There are many kinds of partial mastectomies, which are used based on the tumour’s location. These include:
- Lumpectomy – This is a general term that refers to a procedure used to remove a lump in the breast, instead of the entire breast. It is also called a tylectomy.
- Quadrantectomy – This removes a quarter (or a quadrant) of the breast tissue as well as a large part of the overlying skin and the underlying fascia. Its goal is to remove the tumour as well as up to 2-3 centimetres of normal tissue around it. This type of surgery is also called segmentectomy or segmental mastectomy.
- Nipple saving mastectomy – This type of mastectomy uses special techniques to remove breast tumours while preserving the nipple. It causes much less scarring and skin trauma compared to a traditional mastectomy, which completely removes the nipple. By saving the nipple and natural breast skin, it is easier to reconstruct the breasts with the use of implants.
The following steps are taken to perform a partial mastectomy:
- The patient is placed under general or local anaesthesia.
- The surgeon makes a small cut on the breast.
- Once the surgeon gains access to the tumour, he removes all cancerous tissue as well as some normal tissue surrounding it.
- The surgeon may also remove the lymph nodes in the armpit. This may be done during the same procedure. However, this is only needed if cancer has already spread to the patient’s lymph nodes.
- The surgeon will close the cut with sutures, making sure that the breast looks as normal as possible.
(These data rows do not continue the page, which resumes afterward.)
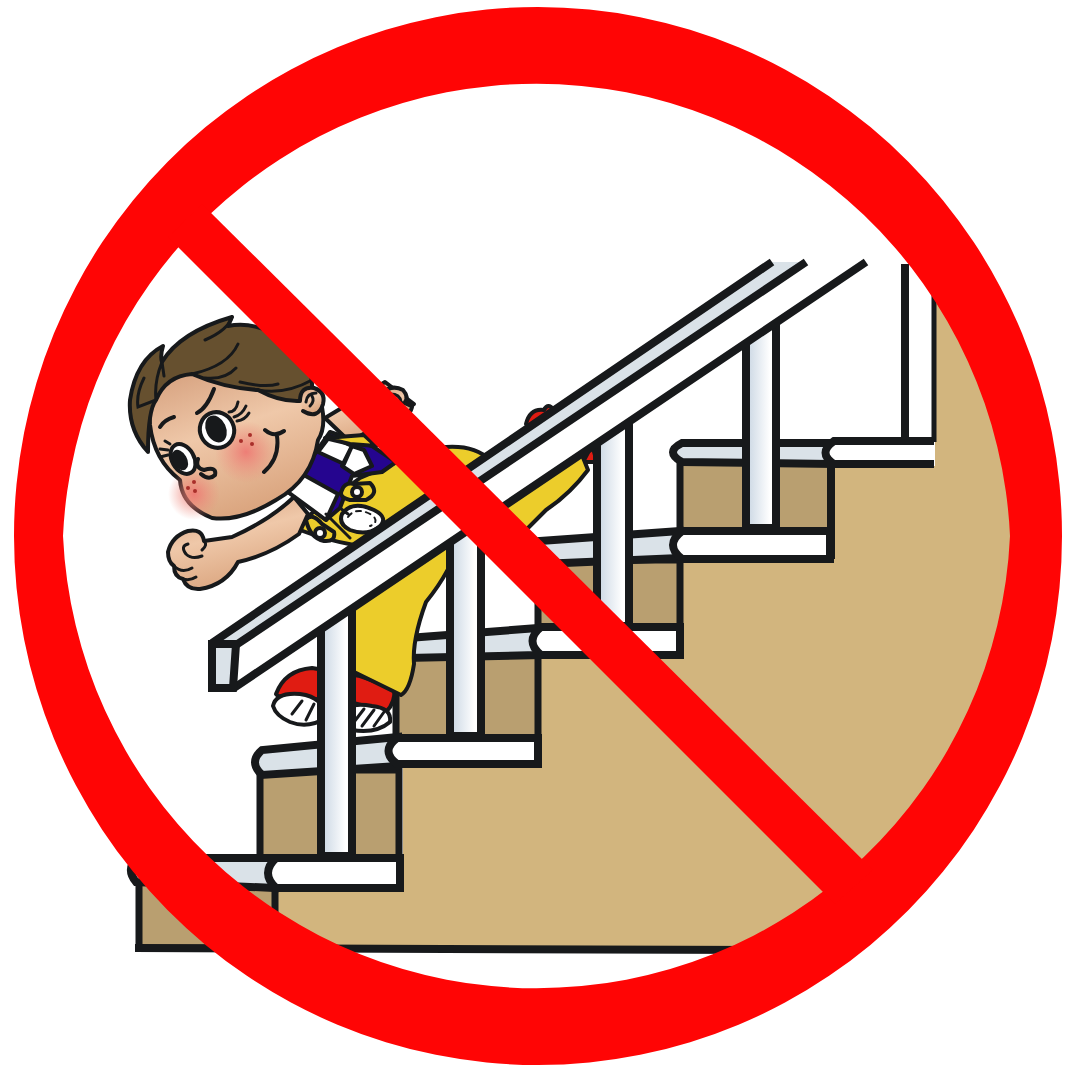
<!DOCTYPE html>
<html lang="en">
<head>
<meta charset="utf-8">
<title>No sliding on the handrail</title>
<style>
:root{--red:#ff0505;--ink:#17191b;--tan:#d2b57e;--riser:#b99f70;--steel:#dae2e8;--white:#fff;--yellow:#eccd2b;--hair:#66502f;--purple:#25058f;--shoe:#e01c12}
html,body{margin:0;background:var(--white);overflow:hidden}
svg{display:block;width:1072px;height:1072px}
.line{fill:none;stroke:var(--ink);stroke-width:8}
.tread{fill:var(--white);stroke:var(--ink);stroke-width:8}
.back{fill:var(--steel);stroke:var(--ink);stroke-width:8}
.riser{fill:var(--riser);stroke:var(--ink);stroke-width:7}
.post{fill:url(#metal);stroke:var(--ink);stroke-width:8}
.boy{stroke:var(--ink);stroke-width:4;stroke-linejoin:round;stroke-linecap:round}
.thin{fill:none;stroke:var(--ink);stroke-width:3;stroke-linecap:round}
.skin{fill:url(#skin)}
.yellow{fill:var(--yellow)}
.hair{fill:var(--hair)}
.white{fill:var(--white)}
.ink{fill:var(--ink)}
.purple{fill:var(--purple)}
.shoe{fill:var(--shoe)}
.sign{fill:var(--red)}
</style>
</head>
<body>
<svg viewBox="0 0 1072 1072" role="img" aria-label="Prohibition sign: a boy sliding down a stair handrail">
<defs>
<linearGradient id="metal"><stop offset="0" stop-color="#c8d5e2"/><stop offset=".8" stop-color="#fff"/></linearGradient>
<linearGradient id="skin" x1="0" y1="0" x2=".4" y2="1"><stop offset="0" stop-color="#d39c79"/><stop offset=".5" stop-color="#efc8a9"/><stop offset="1" stop-color="#dba680"/></linearGradient>
<radialGradient id="blush"><stop offset="0" stop-color="#ee7772" stop-opacity=".9"/><stop offset="1" stop-color="#ee8a7a" stop-opacity="0"/></radialGradient>
<clipPath id="disc"><circle cx="537" cy="536" r="500"/></clipPath>
</defs>

<g id="stairs">
<path clip-path="url(#disc)" fill="var(--tan)" d="M276 888H403V765H541V656H682V560H833V466H935V262H1072V948H276Z"/>
<path class="riser" d="M139 878H275V948H139Z"/>
<path class="line" d="M135 948L780 950"/>
<path class="riser" d="M260 770H399V860H260Z"/>
<path class="riser" d="M396 654H538V740H396Z"/>
<path class="riser" d="M538 560H680V630H538Z"/>
<path class="riser" d="M680 462H831V532H680Z"/>
<path class="back" d="M275 858H136Q126 870 136 882L275 888Z"/>
<path class="back" d="M398 737L262 750Q248 762 262 775L398 766Z"/>
<path class="back" d="M538 628L408 638V658L538 655Z"/>
<path class="back" d="M680 531L540 541V564L680 558Z"/>
<path class="back" d="M830 443H682Q664 452 682 462L830 464Z"/>
<path class="tread" d="M400 858H276Q260 873 276 888H400Z"/>
<path class="tread" d="M538 738H397Q380 751 397 764H538Z"/>
<path class="tread" d="M680 627H541Q524 641 541 655H680Z"/>
<path class="tread" d="M830 531H682Q664 545 682 559H830Z"/>
<path class="tread" stroke="none" d="M934 441H834Q817 453 834 464H934"/>
<path class="line" d="M905 264V441M831 559V464"/>
<path class="line" style="stroke-width:5" d="M934 272V442"/>
</g>

<g id="boy">
<g id="far-leg">
<path class="boy shoe" d="M526 424Q530 408 544 410Q548 402 554 410L560 415L532 430ZM583 462L592 445L597 462Z"/>
<path class="boy yellow" d="M470 500L580 450L588 470Q570 494 546 510L526 530L480 550Z"/>
</g>
<g id="far-arm">
<path class="boy skin" d="M325 418L385 382L414 404L350 442Z"/>
<path class="boy skin" d="M382 393Q392 384 403 390Q409 397 405 402Q415 402 411 410Q408 416 400 412Z"/>
<path class="thin" d="M388 394Q400 393 401 402L410 406"/>
</g>
<g id="clothes">
<path class="boy yellow" d="M300 522L360 478L425 450Q470 440 490 460L470 500L354 545Q326 540 300 530Z"/>
<path class="boy purple" d="M288 492L330 432L372 446L396 462L382 472L352 476L340 508L326 520Z"/>
<path class="boy white" d="M288 492L302 474L338 494L326 520ZM318 452L330 436L352 446L344 464ZM352 446L364 450L372 466L354 474L342 466Z"/>
<path class="boy yellow" d="M325 438L364 435L376 446L350 444ZM342 490Q345 482 354 484L370 483Q380 493 366 500L350 500Q338 497 342 490ZM306 520Q312 512 322 524L334 532Q336 542 324 541Q310 538 306 520Z"/>
<circle class="boy white" cx="357" cy="492" r="5"/>
<circle class="boy white" cx="320" cy="533" r="5"/>
<path class="boy white" d="M342 514Q352 500 374 510Q390 518 378 528Q366 536 350 530Q338 524 342 514Z"/>
<path class="thin" stroke-dasharray="5 5" style="stroke-width:2" d="M348 517Q356 506 372 515Q380 522 370 526"/>
<path class="thin" d="M326 514L350 538M340 508L348 514"/>
</g>
<g id="near-arm">
<path class="boy skin" d="M294 497Q270 520 232 537L204 541Q202 528 188 531Q172 536 168 552Q168 562 174 566Q174 577 183 579Q187 590 200 589Q226 585 238 562Q270 555 299 534L308 514Z"/>
<path class="thin" d="M188 544Q180 546 186 554Q192 560 202 556M174 566Q182 574 192 568M183 579Q190 581 196 577M204 541Q208 545 202 550"/>
</g>
<g id="head">
<path class="boy skin" d="M150 425Q146 380 190 368L300 385Q326 390 322 407Q326 428 318 440Q312 480 276 500Q240 522 212 518Q182 506 180 480Q154 460 150 425Z"/>
<circle cx="246" cy="452" r="31" fill="url(#blush)"/>
<circle cx="194" cy="494" r="26" fill="url(#blush)"/>
<path class="boy hair" d="M148 452Q128 430 130 400Q136 360 163 346Q160 356 162 362Q180 332 232 317L228 326Q260 320 290 345Q314 365 312 390Q303 389 300 401Q280 402 258 390Q224 388 192 374Q166 376 156 400Q148 410 148 452Z"/>
<path class="thin" d="M192 374Q228 366 238 344M205 378Q225 380 236 368M162 362Q154 382 156 400M162 362L164 376M144 378Q136 394 138 407L156 400M258 390Q285 395 312 380M240 382Q265 388 278 384M232 317Q228 330 205 340"/>
<path class="boy skin" d="M300 401Q300 386 314 388Q326 392 323 404Q318 420 303 411"/>
<path class="thin" d="M306 402Q307 393 316 393M310 406Q315 401 312 396"/>
<g id="eyes">
<ellipse class="boy white" cx="217" cy="430" rx="17" ry="18" transform="rotate(-25 217 430)"/>
<ellipse class="ink" cx="216" cy="429" rx="10" ry="14" transform="rotate(-25 216 429)"/>
<ellipse class="boy white" cx="183" cy="459" rx="11" ry="16" transform="rotate(-30 183 459)"/>
<ellipse class="ink" cx="180" cy="460" rx="7" ry="11" transform="rotate(-30 180 460)"/>
<path class="thin" style="stroke-width:4" d="M197 413Q207 408 214 389M160 427Q164 420 174 417"/>
<path class="thin" d="M229 412Q236 412 238 402M234 417Q242 415 246 406M237 421Q245 420 249 413M168 450L160 449M168 455L160 457M170 444L165 441"/>
</g>
<path class="thin" style="stroke-width:4" d="M198 459Q195 468 204 470Q217 466 215 475Q209 481 201 474M264 472Q280 458 277 436M265 430Q274 438 284 431"/>
<g fill="#a92f2a"><circle cx="241" cy="441" r="2"/><circle cx="250" cy="435" r="2"/><circle cx="252" cy="444" r="2"/><circle cx="188" cy="488" r="2"/><circle cx="194" cy="482" r="2"/><circle cx="195" cy="491" r="2"/></g>
</g>
<g id="near-leg">
<path class="boy shoe" d="M276 694Q285 670 312 668L360 676L394 688Q396 702 386 712L350 702L278 696Z"/>
<path class="boy white" d="M273 706Q276 692 300 694Q324 697 326 718Q308 729 290 722Q276 716 273 706ZM340 712Q350 702 372 706Q392 708 390 722Q376 734 352 730Z"/>
<path class="thin" d="M302 701L292 714M314 704L306 720M364 709L354 722M374 710L362 726M384 712L374 726"/>
<path class="boy yellow" d="M340 612L462 535Q452 570 426 602Q412 640 414 664Q410 690 401 695L350 670Z"/>
</g>
</g>

<g id="railing">
<path class="post" d="M321 600H352V856H321Z"/>
<path class="post" d="M450 520H481V736H450Z"/>
<path class="post" d="M597 420H629V626H597Z"/>
<path class="post" d="M746 320H776V528H746Z"/>
<path fill="var(--white)" d="M770 262H868L234 688H212V643Z"/>
<path fill="var(--steel)" d="M770 262H806L236 645H212Z"/>
<path class="line" d="M772 262L212 643M806 262L236 645M866 262L234 688"/>
<path class="back" d="M212 644H236L233 688H212Z"/>
</g>

<g id="prohibition" class="sign">
<path fill-rule="evenodd" d="M14 536A524 529 0 0 1 1062 536A524 529 0 0 1 14 536ZM63 536A474 474 0 0 0 1010 536A474 474 0 0 0 63 536Z"/>
<polygon points="202,204 873,870 835,904 168,237"/>
</g>
</svg>
</body>
</html>
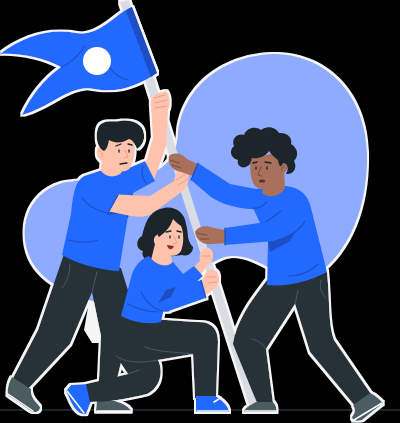
<!DOCTYPE html>
<html lang="en">
<head>
<meta charset="utf-8">
<title>Team raising a flag</title>
<style>
:root{--ground:#000;--fringe:#f5f5f5;--blob:#8fabff;--blue:#2469ff;--blue-deep:#1a4fc4;--trouser:#263238;--trouser-line:#455a64;--ink:#1d272c;--shoe:#4b5b63;--skin:#ffc3ad;--skin-deep:#ef9f85;--brown:#a9705c;--brown-deep:#7d4b3b;--pole:#d9dce2;--white:#fff}
html,body{margin:0;background:var(--ground);overflow:hidden}
svg{display:block;width:400px;height:423px}
.blob{fill:var(--blob)}
.shirt{fill:var(--blue)}
.shade{fill:var(--blue-deep)}
.trouser{fill:var(--trouser)}
.hair{fill:var(--ink)}
.skin{fill:var(--skin)}
.brown{fill:var(--brown)}
.shoe{fill:var(--shoe)}
.white{fill:var(--white)}
.line{fill:none;stroke-linecap:round;stroke-linejoin:round}
.ink{stroke:var(--ink);stroke-width:1.3}
.fold{stroke:var(--blue-deep);stroke-width:1.2}
.seam{stroke:var(--trouser-line);stroke-width:1}
.contour{stroke:var(--skin-deep);stroke-width:1}
.contour-brown{stroke:var(--brown-deep);stroke-width:1}
.sole{stroke:var(--white);stroke-width:1.5}
</style>
</head>
<body>
<svg viewBox="0 0 400 423" role="img" aria-label="Three people planting a blue flag together">
<defs>
<filter id="fringe" x="0" y="0" width="400" height="423" filterUnits="userSpaceOnUse">
<feMorphology in="SourceAlpha" operator="dilate" radius="2" result="wide"/>
<feFlood flood-color="#f5f5f5"/>
<feComposite in2="wide" operator="in" result="edge"/>
<feMerge><feMergeNode in="edge"/><feMergeNode in="SourceGraphic"/></feMerge>
</filter>
</defs>
<rect width="400" height="423" fill="var(--ground)"/>
<path class="line" d="M0 410H400" stroke="var(--trouser)" stroke-width="1.5"/>
<path fill="var(--fringe)" d="M90 296L122 310L108 343H92L84 330Z"/>

<g id="team" filter="url(#fringe)">
<path class="blob" d="M178 132C184 84 228 54 276 54C330 56 366 98 367 154C368 206 350 250 318 274C286 294 258 246 222 258C190 270 170 312 128 308C92 304 48 290 32 262C16 232 26 194 62 183C96 174 176 196 178 132Z"/>

<g id="flagpole">
<path fill="var(--pole)" d="M120 2L129 0L259 411H251Z"/>
<path class="shirt" d="M132 7C114 14 100 37 76 33C50 28 24 36 0 54C22 53 43 58 61 67C43 80 31 96 22 115C50 108 70 84 94 89C120 94 140 84 157 73Z"/>
<path class="shade" d="M132 7L157 73L151 77L126 11Z"/>
<path class="line fold" d="M61 67C70 64 78 56 85 46M128 80C120 78 114 74 110 68"/>
<circle class="white" cx="97" cy="61" r="14"/>
</g>

<g id="left-man">
<path class="skin" d="M144 168L153 138L151 106C150 99 154 94 159 93L166 91C170 96 171 104 168 110L166 146L154 180Z"/>
<path class="line contour" d="M154 98L165 95M155 103L167 100M155 108L167 106"/>
<path class="trouser" d="M64 254L121 268L131 300L124 350L112 400H98L101 336L92 292L70 344L28 389L13 378L38 330Z"/>
<path class="line seam" d="M92 292L97 272M70 264C70 274 67 282 62 288"/>
<path class="shoe" d="M12 377L31 389C30 397 36 402 40 407C40 412 35 413 31 411L8 395C7 389 9 382 12 377Z"/>
<path class="line sole" d="M8 394L33 411"/>
<path class="shoe" d="M97 400L111 400C119 402 128 405 131 411H96Z"/>
<path class="line sole" d="M97 411H130"/>
<path class="shirt" d="M102 170L124 170L145 161L155 181L133 193L127 222L119 271C99 270 78 264 62 255L71 214C73 194 75 181 84 176Z"/>
<path class="shade" d="M133 193L126 200L107 215L124 213L128 218Z"/>
<path class="skin" d="M107 194L150 196L174 181C175 173 180 166 186 167C190 172 190 183 184 190L153 213C146 218 136 217 126 215L102 210Z"/>
<path class="line contour" d="M176 180L186 174M178 185L188 179"/>
<path class="shirt" d="M83 178C95 173 104 184 118 195L108 213C97 211 85 205 79 196Z"/>
<path class="line fold" d="M118 195L108 213M82 198C88 206 98 211 107 213M68 240C80 243 90 243 98 240M143 166C141 172 142 178 146 183"/>
<path class="skin" d="M102 154L101 171C106 178 117 178 122 172L120 160Z"/>
<path class="skin" d="M105 135L133 134C136 146 135 159 130 168C124 175 112 170 106 162C98 162 94 151 99 147C102 145 104 147 105 149Z"/>
<path class="hair" d="M104 151C97 148 95 136 98 128C102 119 113 122 120 121C130 119 143 123 144 134C145 140 142 146 137 149C135 144 133 140 129 139C121 144 114 143 109 140C108 145 107 149 104 151Z"/>
<path class="line ink" d="M116 146L121 144M128 144L132 145M119 150V152M129 150V152M120 164L127 163"/>
<path class="line contour" d="M125 150L128 157L124 158M99 151C102 151 103 154 102 157"/>
</g>

<g id="right-man">
<path class="trouser" d="M267 280L327 272C330 300 328 324 334 340L371 394L355 406L310 352L295 304L266 349L273 403H257L233 344C236 322 250 302 267 280Z"/>
<path class="line seam" d="M295 304L298 290M266 349C262 343 257 340 252 339M321 280C319 287 321 293 326 298"/>
<path class="shoe" d="M256 402H273C276 405 277 409 276 412H244C245 407 251 405 256 402Z"/>
<path class="line sole" d="M245 411H276"/>
<path class="shoe" d="M353 405L370 393C375 395 379 399 383 403L362 420C357 422 352 420 352 417C355 413 356 410 353 405Z"/>
<path class="line sole" d="M354 420L382 403"/>
<path class="brown" d="M196 177L181 172C173 171 167 164 169 156C174 152 182 153 187 159L200 165Z"/>
<path class="line contour-brown" d="M170 160L179 163M172 165L181 168"/>
<path class="shirt" d="M198 163L230 184L256 189L262 209C244 210 224 206 211 197L191 180Z"/>
<path class="shirt" d="M254 189L286 186C302 188 309 196 312 212L327 272C310 281 288 287 267 285L268 240L253 208Z"/>
<path class="shade" d="M268 242L296 231L290 241L270 252Z"/>
<path class="brown" d="M230 231L214 228C206 225 198 226 195 232C196 240 203 245 211 244L231 243Z"/>
<path class="line contour-brown" d="M197 233L207 235M200 239L209 239"/>
<path class="shirt" d="M287 196C301 191 311 204 306 217C302 229 289 237 275 241L225 245V228L266 222Z"/>
<path class="line fold" d="M266 222L281 211M225 228V245M275 241C287 238 300 231 305 221M288 276C300 276 311 271 318 264M198 163L191 180M253 208C258 209 263 206 267 202"/>
<path class="brown" d="M264 180L284 170L285 188C281 196 269 199 262 193Z"/>
<path class="brown" d="M251 158L276 153L283 162C286 161 289 164 287 169C285 174 281 175 279 174C276 184 267 190 258 188C251 185 249 170 251 158Z"/>
<path class="hair" d="M250 164C244 171 236 166 238 160C230 158 229 150 234 146C231 139 237 133 244 135C247 127 256 126 261 130C267 125 276 127 279 133C287 132 293 138 291 144C298 148 299 156 294 161C298 168 293 175 286 174C289 169 288 163 283 163C281 168 279 167 278 160C274 157 271 154 269 151C265 157 258 159 252 158Z"/>
<path class="line ink" d="M253 163L257 162M265 162L271 163M256 167V169M267 167V169"/>
<path class="line contour-brown" d="M261 167L258 175L262 176M284 166C282 167 281 169 282 171"/>
<ellipse cx="262" cy="181" rx="3" ry="1.5" fill="#5b2c24"/>
</g>

<g id="kneeling-woman">
<path class="shirt" d="M71 385L87 384L91 401L86 414C80 415 75 410 71 402L66 391Z"/>
<path class="line sole" d="M67 391L84 413"/>
<path class="trouser" d="M86 384L128 374L116 356C108 342 110 324 122 317L196 322C211 321 218 328 218 342L216 398H195L193 354L158 360C164 372 160 388 147 394C128 399 106 402 90 402Z"/>
<path class="line seam" d="M193 354C180 352 160 353 145 347M116 356C123 362 140 364 158 360M128 374L139 370"/>
<path class="shirt" d="M196 396H215C222 400 228 405 229 412H196Z"/>
<path class="line sole" d="M197 411H228M214 402L219 399"/>
<path class="hair" d="M160 209C172 204 185 211 186 224C189 234 186 240 193 247C193 253 188 257 182 255L158 258C149 263 140 258 143 251C135 249 136 239 142 236C145 224 148 213 160 209Z"/>
<path class="skin" d="M155 244L171 252L172 263C166 269 156 266 151 260Z"/>
<path class="skin" d="M160 222L176 217C184 226 185 241 181 251C176 259 165 256 160 248C153 246 152 237 157 235Z"/>
<path class="hair" d="M159 237C153 229 158 215 169 212C179 211 185 219 185 228C180 226 176 222 173 219C171 226 166 232 159 237Z"/>
<path class="line ink" d="M166 232L171 231M177 231L181 232M170 236V238M179 236V238"/>
<path class="line contour" d="M174 236L177 243L173 244"/>
<path d="M167 245L174 246C172 251 168 250 167 245Z" fill="#8b2f2f"/>
<path class="skin" d="M190 270L200 261C198 253 203 247 209 248C215 251 214 260 209 264L196 280Z"/>
<path class="shirt" d="M149 256C156 266 167 268 173 262L183 274L194 266L203 276L186 292L164 309L161 322C147 325 133 322 121 316L132 274C136 264 141 259 149 256Z"/>
<path class="skin" d="M198 284L204 277C205 270 211 268 216 271C221 276 220 286 213 290L202 297Z"/>
<path class="line contour" d="M202 256L210 256M207 277L216 277M208 283L217 282"/>
<path class="shirt" d="M138 272C148 266 158 275 166 290L201 280L206 298L169 311C157 314 148 302 141 292Z"/>
<path class="shade" d="M166 290L176 287L171 297L158 303Z"/>
<path class="line fold" d="M201 280L206 298M141 292C147 303 156 313 169 311M128 304C138 309 148 312 158 312"/>
</g>
</g>
</svg>
</body>
</html>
- In some cases, a drain is attached to the breast. The drain usually stays in place for as long as two weeks. It is used to drain out any fluid discharge from the surgical wound. The drain needs to be emptied a couple of times every day.
The removed tissue is sent to a pathologist for analysis. If the edges of the removed tissue are non-malignant, it is called a “clear margin”. If the cancerous tissue is too close to the edge of the removed tissue, more tissue may have to be removed. This means the patient will need another surgery.
A partial mastectomy takes around an hour, and patients can go home on the same day. The recovery period is also quite short. Most patients can resume their normal activities after a week.
The incision may take about a month to fully heal. While the wound is healing, the patient has to regularly change the dressing to prevent infection.
Possible Risks and Complications
Patients who undergo a partial mastectomy are at risk of:
Signs of a possible infection include:
- Pus discharge
As with all surgeries performed under anaesthesia, partial mastectomy also puts patients at risk of:
- Allergic reaction due to the anaesthesia
At the end of the procedure, the surgeon will try his best to make the breast look as normal as possible. However, there is a possibility that the following will occur:
- Uneven sizes of the two breasts
Numbness around the incision site
Veronesi U, Saccozzi R, Del Vechhio M, Banfi A, Clemente C, et al. “Comparing radical mastectomy with quadrantectomy, axillary dissection, and radiotherapy in patients with small cancers of the breast.” N Engl J Med 1981; 205:6-11. http://www.nejm.org/doi/full/10.1056/NEJM198107023050102
Bassiouny M, El-Marakby HH, et al. “Quadrantectomy and nipple saving mastectomy in treatment of early breast cancer: feasibility and aesthetic results of adjunctive latissmus dorsi breast reconstruction.” J Egypt Natl Canc Inst. 2005 Sep;17(3):149-57. http://www.ncbi.nlm.nih.gov/pubmed/16799652